Content starts
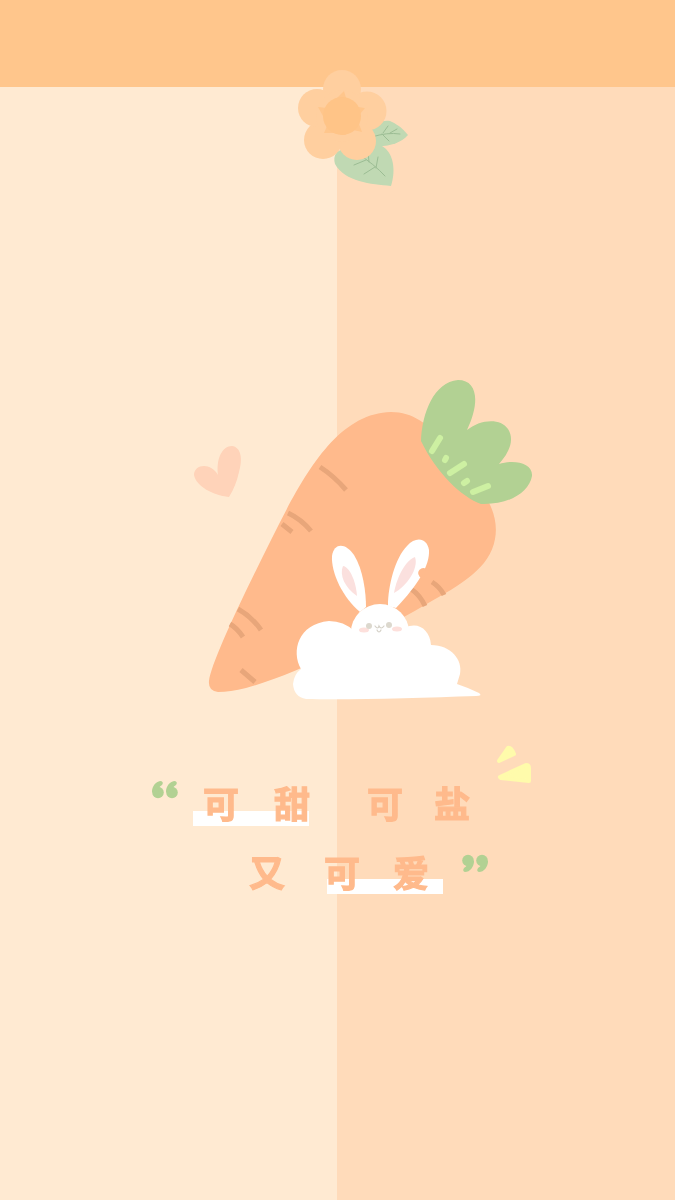
<!DOCTYPE html>
<html lang="zh-CN">
<head>
<meta charset="utf-8">
<title>可甜可盐又可爱</title>
<style>
:root {
  --band: #ffc68c;
  --cream: #ffead2;
  --peach: #ffdbba;
  --carrot: #ffba8c;
  --carrot-line: #e8a67a;
  --leaf: #b2d193;
  --leaf-light: #cdf0a2;
  --sage: #c0d9b3;
  --sage-line: #9cbd94;
  --petal: #ffcf9f;
  --heart: #ffd3b9;
  --spark: #fffbab;
  --blush: #fde0dc;
}
* { margin: 0; padding: 0; box-sizing: border-box; }
html, body { width: 675px; height: 1200px; overflow: hidden; }
.wallpaper { position: relative; width: 675px; height: 1200px; overflow: hidden; background: var(--cream); }
.panel { position: absolute; left: 337px; top: 87px; width: 338px; height: 1113px; background: var(--peach); }
.band { position: absolute; left: 0; top: 0; width: 675px; height: 87px; background: var(--band); }
.artwork { position: absolute; inset: 0; }
.slogan { position: absolute; inset: 0; color: var(--carrot); font: 700 36px/36px "Noto Sans CJK SC", "Noto Sans CJK JP", sans-serif; -webkit-text-stroke: 1.2px var(--carrot); }
.line { position: absolute; left: 0; width: 675px; height: 36px; }
.line-one { top: 784px; }
.line-two { top: 853px; }
.line::before { content: ""; position: absolute; height: 15px; width: 116px; background: #fff; }
.line-one::before { left: 193px; top: 27px; }
.line-two::before { left: 327px; top: 26px; }
.line span { position: absolute; top: 0; left: var(--x); width: 36px; text-align: center; }
</style>
</head>
<body>
<main class="wallpaper">
  <div class="panel"></div>
  <div class="band"></div>

  <svg class="artwork" width="675" height="1200" viewBox="0 0 675 1200" aria-hidden="true">
    <defs>
      <g id="quote-mark">
        <circle cx="6" cy="11.500" r="5.800"/>
        <path d="M0 11C0 5 4 0 9 0Q12 1 10 4Q6 6 6 11Z"/>
      </g>
      <g id="quote-pair">
        <use href="#quote-mark"/>
        <use href="#quote-mark" x="14"/>
      </g>
    </defs>

    <g id="flower">
      <g fill="var(--sage)">
        <path d="M337 152C350 145 372 140 382 146C394 153 396 171 391 186C371 184 345 182 335 164Q333 157 337 152Z"/>
        <path d="M366 145C368 128 378 119 390 121Q400 125 408 135C399 145 384 148 366 145Z"/>
      </g>
      <g fill="none" stroke="var(--sage-line)" stroke-width="1" stroke-linecap="round">
        <path d="M358 154Q374 164 385 176M369 162L368 152M376 168L378 157M366 160L354 165M375 167L364 174"/>
        <path d="M372 137Q387 132 400 134M383 133L388 126M390 133L397 129M382 134L389 141"/>
      </g>
      <g fill="var(--petal)">
        <circle cx="342" cy="89" r="19"/>
        <circle cx="367" cy="111" r="19.500"/>
        <circle cx="357" cy="141" r="19"/>
        <circle cx="323" cy="140" r="19"/>
        <circle cx="317" cy="108" r="19"/>
        <circle cx="342" cy="116" r="26"/>
      </g>
      <path d="M344 91L346 98L358 107L365 108L360 114L359 124L362 132L353 130L345 135L334 133L324 133L327 126L323 116L318 107L327 108L337 98Z" fill="var(--band)"/>
      <circle cx="342" cy="116" r="19" fill="#ffc487"/>
    </g>

    <path id="heart" d="M229 497C212 495 196 486 194 475C194 464 211 462 218 475C216 459 222 446 232 446C241 447 243 459 239 472Q236 486 229 497Z" fill="var(--heart)"/>

    <g id="carrot">
      <path d="M209 681C211 663 242 598 272 538C302 478 336 413 391 412C413 412 428 424 443 442L483 493C493 507 498 523 495 539C490 568 462 584 425 605C365 640 299 673 246 688Q230 692 218 692Q208 691 209 681Z" fill="var(--carrot)"/>
      <path d="M320 467Q334 476 346 490M288 513Q301 519 311 531M282 524L292 532M238 609Q252 617 261 630M230 624Q237 628 243 637M241 670L255 682M411 589Q420 595 425 606M432 582Q440 587 444 595" fill="none" stroke="var(--carrot-line)" stroke-width="5"/>
      <path d="M421 441C422 413 434 382 458 380C478 380 480 403 467 430C479 420 500 417 508 429C515 440 509 453 499 464C514 459 533 463 532 476C529 493 508 505 481 504C462 497 437 474 421 441Z" fill="var(--leaf)"/>
      <path d="M432 451L440 438M445 460L446 458M450 473L464 464M464 483L467 481M473 492L488 486" fill="none" stroke="var(--leaf-light)" stroke-width="6" stroke-linecap="round"/>
    </g>

    <g id="bunny-on-cloud">
      <g fill="#fff">
        <path d="M360 612C343 598 331 573 332 556C334 542 346 543 354 555C363 569 366 592 366 607Z"/>
        <path d="M388 606C388 586 395 558 407 546C416 536 427 538 429 550C430 565 418 585 396 608Z"/>
        <ellipse cx="380" cy="632" rx="29" ry="28"/>
        <path d="M301 669C291 651 298 624 329 621Q344 621 354 631L405 628C418 621 430 630 431 645C451 645 463 660 460 674L457 684Q469 688 479 693Q483 696 476 696C420 698 350 700 306 699Q294 697 293 684Q294 674 301 669Z"/>
      </g>
      <g fill="#fbe0de">
        <path d="M343 566C339 575 345 588 357 596C356 582 350 567 343 566Z"/>
        <path d="M415 557C406 560 397 576 394 593C407 586 419 568 415 557Z"/>
      </g>
      <path d="M426 569A5 5 0 1 0 424 578Z" fill="var(--carrot)"/>
      <ellipse cx="364" cy="630" rx="5" ry="2.500" fill="var(--blush)"/>
      <ellipse cx="397" cy="629" rx="5" ry="2.500" fill="var(--blush)"/>
      <circle cx="369" cy="626" r="3" fill="#dcd8ce"/>
      <circle cx="389" cy="625" r="3" fill="#dcd8ce"/>
      <path d="M375 626Q378 630 379 626Q381 630 384 626M377 630Q379 634 381 630" fill="none" stroke="#d5d1c8" stroke-width="1.200" stroke-linecap="round"/>
    </g>

    <g id="sparks" fill="var(--spark)" stroke="var(--spark)" stroke-width="4" stroke-linejoin="round">
      <path d="M499 761L508 748Q511 747 514 754Z"/>
      <path d="M500 777L526 765Q529 765 529 768V781L501 778Z"/>
    </g>

    <g id="quotes" fill="var(--leaf)">
      <use href="#quote-pair" transform="translate(152 781)"/>
      <use href="#quote-pair" transform="translate(488 872) rotate(180)"/>
    </g>
  </svg>

  <h1 class="slogan">
    <span class="line line-one"><span style="--x:203px">可</span><span style="--x:274px">甜</span><span style="--x:367px">可</span><span style="--x:434px">盐</span></span>
    <span class="line line-two"><span style="--x:249px">又</span><span style="--x:324px">可</span><span style="--x:393px">爱</span></span>
  </h1>
</main>
</body>
</html>
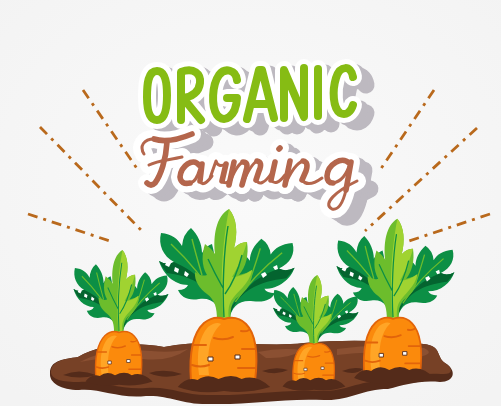
<!DOCTYPE html>
<html lang="en">
<head>
<meta charset="utf-8">
<title>Organic Farming</title>
<style>
:root {
  --paper: #f5f5f5;
  --lime: #86bc14;
  --rust: #b4664c;
  --shade: #bdb9c0;
  --ray: #b9691c;
  --leaf: #0c8f45;
  --leaf-dark: #04642f;
  --leaf-light: #6cbd2c;
  --leaf-pale: #a0d331;
  --carrot: #fb8a0c;
  --carrot-dark: #e2640a;
  --carrot-light: #ffa526;
  --soil: #774126;
  --soil-dark: #542b1a;
  --soil-light: #8b5032;
}
* { margin: 0; box-sizing: border-box; }
html, body { width: 501px; height: 406px; overflow: hidden; background: var(--paper); }
.poster { display: block; width: 501px; height: 406px; }
.lettering, .rays, .creases { fill: none; stroke-linecap: round; stroke-linejoin: round; }
.rays { stroke: var(--ray); stroke-width: 2.8; stroke-dasharray: 10 6 3 6; stroke-linecap: butt; }
.shadow { stroke: var(--shade); stroke-width: 17; }
.halo { stroke: #fff; stroke-width: 18; }
.organic { stroke: var(--lime); stroke-width: 8; }
.farming { stroke: var(--rust); }
.farming .thin { stroke-width: 3; }
.farming .bold { stroke-width: 5.6; }
.creases { stroke: var(--carrot-dark); stroke-width: 2; }
</style>
</head>
<body>
<svg class="poster" viewBox="0 0 501 406" role="img" aria-label="Organic Farming: four carrots growing in soil">
  <defs>
    <radialGradient id="glow" cx="50%" cy="45%" r="70%">
      <stop offset="0" stop-color="#fafafa"/>
      <stop offset="1" stop-color="#f3f3f3"/>
    </radialGradient>

    <path id="word-organic" d="M157 71C148 71 147 84 147 97C147 110 149 120 157 120C165 120 167 108 167 95C167 82 165 71 157 71Z
      M181 120V72C194 67 201 74 200 83C199 92 192 97 183 98L201 120
      M237 80C236 70 225 67 219 75C212 85 211 106 217 115C224 124 236 117 237 98H227
      M247 119L259 70H262L274 118M252 104H270
      M284 118V70L304 117V68
      M318 69V116
      M353 77C351 65 340 65 336 78C332 91 333 108 340 113C346 116 351 112 353 105"/>

    <path id="farming-thin" d="M144 154C139 146 144 139 154 139
      M149 165C158 160 170 160 182 157
      M190 183C197 182 199 171 201 165M200 181Q203 188 212 176
      M210 178L216 161Q218 168 226 164M222 181Q227 186 232 177
      M229 185Q236 165 243 162M242 185Q250 165 257 161M256 180Q261 188 271 174
      M271 180Q276 187 285 175M285 185Q294 164 303 161M302 180Q308 188 322 178
      M333 183Q345 181 350 163M346 190Q341 211 332 209C322 204 336 191 357 181"/>
    <path id="farming-bold" d="M154 139C166 143 180 139 192 134
      M167 142C166 159 161 175 155 183Q151 187 147 183
      M199 165C193 157 181 166 180 177Q181 185 190 183M202 164L200 181
      M226 164L222 181M234 162L229 185M243 162Q249 162 246 171L242 185M257 161Q263 162 259 171L256 180
      M275 162L271 180M279 149L280 148
      M290 161L285 185M303 161Q309 162 306 171L302 180
      M349 163C342 156 328 164 327 176Q327 183 333 183M351 162L346 190"/>

    <g id="title-strokes">
      <use href="#word-organic"/>
      <use href="#farming-thin"/>
      <use href="#farming-bold"/>
    </g>

    <g id="side-leaf">
      <path fill="var(--leaf)" d="M-2 4C-4 -12 -12 -20 -25 -18C-36 -16 -43 -20 -46 -27Q-38 -27 -36 -32C-50 -32 -61 -43 -65 -56Q-57 -51 -50 -55C-61 -61 -66 -72 -63 -84C-52 -83 -46 -78 -42 -71Q-41 -83 -33 -89C-26 -82 -22 -73 -22 -64Q-18 -71 -12 -73C-8 -58 -8 -46 -9 -36C-5 -24 0 -12 3 3Z"/>
      <path fill="var(--leaf-dark)" d="M-1 4C-5 -14 -14 -27 -26 -34C-37 -41 -50 -43 -57 -44Q-62 -50 -65 -56Q-57 -51 -50 -55C-39 -50 -28 -44 -20 -33C-10 -22 -2 -9 3 3Z"/>
      <path fill="none" stroke="var(--leaf-light)" stroke-width="1.4" d="M-53 -73C-37 -58 -20 -38 -8 -17M-32 -78Q-28 -62 -22 -42"/>
    </g>

    <g id="carrot">
      <use href="#side-leaf"/>
      <use href="#side-leaf" transform="matrix(-1.04 0 0 .88 3 0)"/>
      <path fill="#fff" d="M-57 -56l4 2-2 4-4-2zM-49 -50l4 2-1 4-4-2zM-39 -46l4 3-2 3-3-2zM37 -43l4-2 2 3-4 3zM49 -50l4-2 1 4-3 1z"/>
      <path fill="var(--leaf-light)" d="M-7 3C-7 -9 -9 -17 -17 -23C-24 -28 -30 -36 -29 -45Q-23 -40 -17 -42C-23 -52 -22 -64 -19 -73Q-13 -69 -9 -63C-11 -81 -8 -101 5 -108C13 -99 14 -83 10 -69Q16 -75 23 -75C25 -62 22 -50 15 -42Q22 -43 28 -47C29 -35 22 -25 14 -20C7 -15 6 -6 7 3Z"/>
      <path fill="var(--leaf-pale)" d="M0 3C-4 -24 -3 -68 5 -108C13 -99 14 -83 10 -69Q16 -75 23 -75C19 -61 14 -50 8 -40Q18 -40 28 -47C25 -32 13 -26 7 -16C4 -10 4 -4 5 3Z"/>
      <path fill="none" stroke="var(--leaf)" stroke-width="1.4" d="M0 0C-2 -30 0 -67 4 -91M-1 -29Q-9 -43 -16 -58M1 -23Q12 -38 18 -62"/>
      <path fill="var(--carrot)" stroke="var(--carrot-dark)" stroke-width="2" d="M-33 64C-35 38 -32 17 -20 6Q-10 -2 0 2Q13 -2 22 7C33 18 34 40 31 64Z"/>
      <path fill="var(--carrot-light)" d="M-25 58C-28 36 -25 20 -16 10Q-8 4 -3 7C-15 18 -17 36 -15 58Z"/>
      <path class="creases" d="M-31 28H-18M-10 21Q0 24 9 20M31 32H18M-32 48Q-24 51 -15 48M31 51H14M17 14Q22 15 25 13"/>
      <path fill="#fff" stroke="var(--soil-dark)" stroke-width="1" d="M-16 40h5v4h-5zM11 38h5v4h-5z"/>
    </g>

    <path id="mound" fill="var(--soil-dark)" d="M-42 7Q-34 -4 -24 0Q-15 -7 -5 -1Q7 -7 16 -1Q29 -6 42 7Q21 14 0 11Q-22 15 -42 7Z"/>
  </defs>

  <rect width="501" height="406" fill="url(#glow)"/>

  <g class="rays">
    <path d="M83 90L138 170M40 127L141 230M28 214L110 241"/>
    <path d="M434 90L380 170M477 128L365 231M490 214L409 241"/>
  </g>

  <g class="lettering">
    <use class="shadow" href="#title-strokes" x="13" y="8"/>
    <use class="shadow" href="#title-strokes" x="7" y="4"/>
    <use class="halo" href="#title-strokes"/>
    <use class="organic" href="#word-organic"/>
    <g class="farming">
      <use class="thin" href="#farming-thin"/>
      <use class="bold" href="#farming-bold"/>
    </g>
  </g>

  <g class="soil">
    <path fill="var(--soil-dark)" d="M50 373C50 361 62 359 78 357C98 345 132 341 164 347C211 337 261 348 304 343C348 339 386 341 424 344C442 346 436 357 445 363C457 370 455 382 440 382C419 380 405 385 388 389C362 389 350 401 324 400C282 398 250 405 211 404C181 405 171 395 146 396C118 399 101 388 79 390C61 390 49 383 50 373Z"/>
    <path fill="var(--soil)" d="M51 371C52 361 64 359 78 357C98 345 132 341 164 347C211 337 261 348 304 343C348 339 386 341 424 344C442 346 436 357 445 363C454 369 453 375 441 374C418 372 407 379 386 381C360 380 347 391 322 391C280 389 247 396 211 395C184 396 172 386 146 388C119 390 101 380 79 382C64 382 50 380 51 371Z"/>
    <path fill="var(--soil-light)" d="M80 362Q106 347 151 351Q173 353 188 349Q170 362 143 359Q108 356 80 362ZM258 352Q281 347 302 350Q289 359 266 358ZM337 349Q380 343 424 348Q436 354 418 357Q377 349 337 355Z"/>
    <path fill="var(--soil-dark)" d="M63 375Q79 368 96 375Q80 380 63 375ZM149 373Q164 368 182 374Q165 380 149 373ZM262 371Q276 366 288 370Q276 376 262 371ZM342 371Q354 366 363 369Q355 376 342 371Z"/>
  </g>

  <g class="carrots">
    <use href="#carrot" transform="translate(119 331) scale(.7 .75)"/>
    <use href="#carrot" transform="translate(393 317) scale(.87 .91)"/>
    <use href="#carrot" transform="translate(224 317)"/>
    <use href="#carrot" transform="translate(314 343) scale(.63)"/>
  </g>

  <g class="mounds">
    <use href="#mound" transform="translate(119 376) scale(.8 .8)"/>
    <use href="#mound" transform="translate(224 380) scale(1.1 1)"/>
    <use href="#mound" transform="translate(314 381) scale(.75 .8)"/>
    <use href="#mound" transform="translate(394 371) scale(.95 1)"/>
  </g>
</svg>
</body>
</html>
Content ends
_What you need to do_
Identify and extract each line of the listing that contains "sizing".

_Expected answer_
* { margin: 0; padding: 0; box-sizing: border-box; }
* { margin: 0; box-sizing: border-box; }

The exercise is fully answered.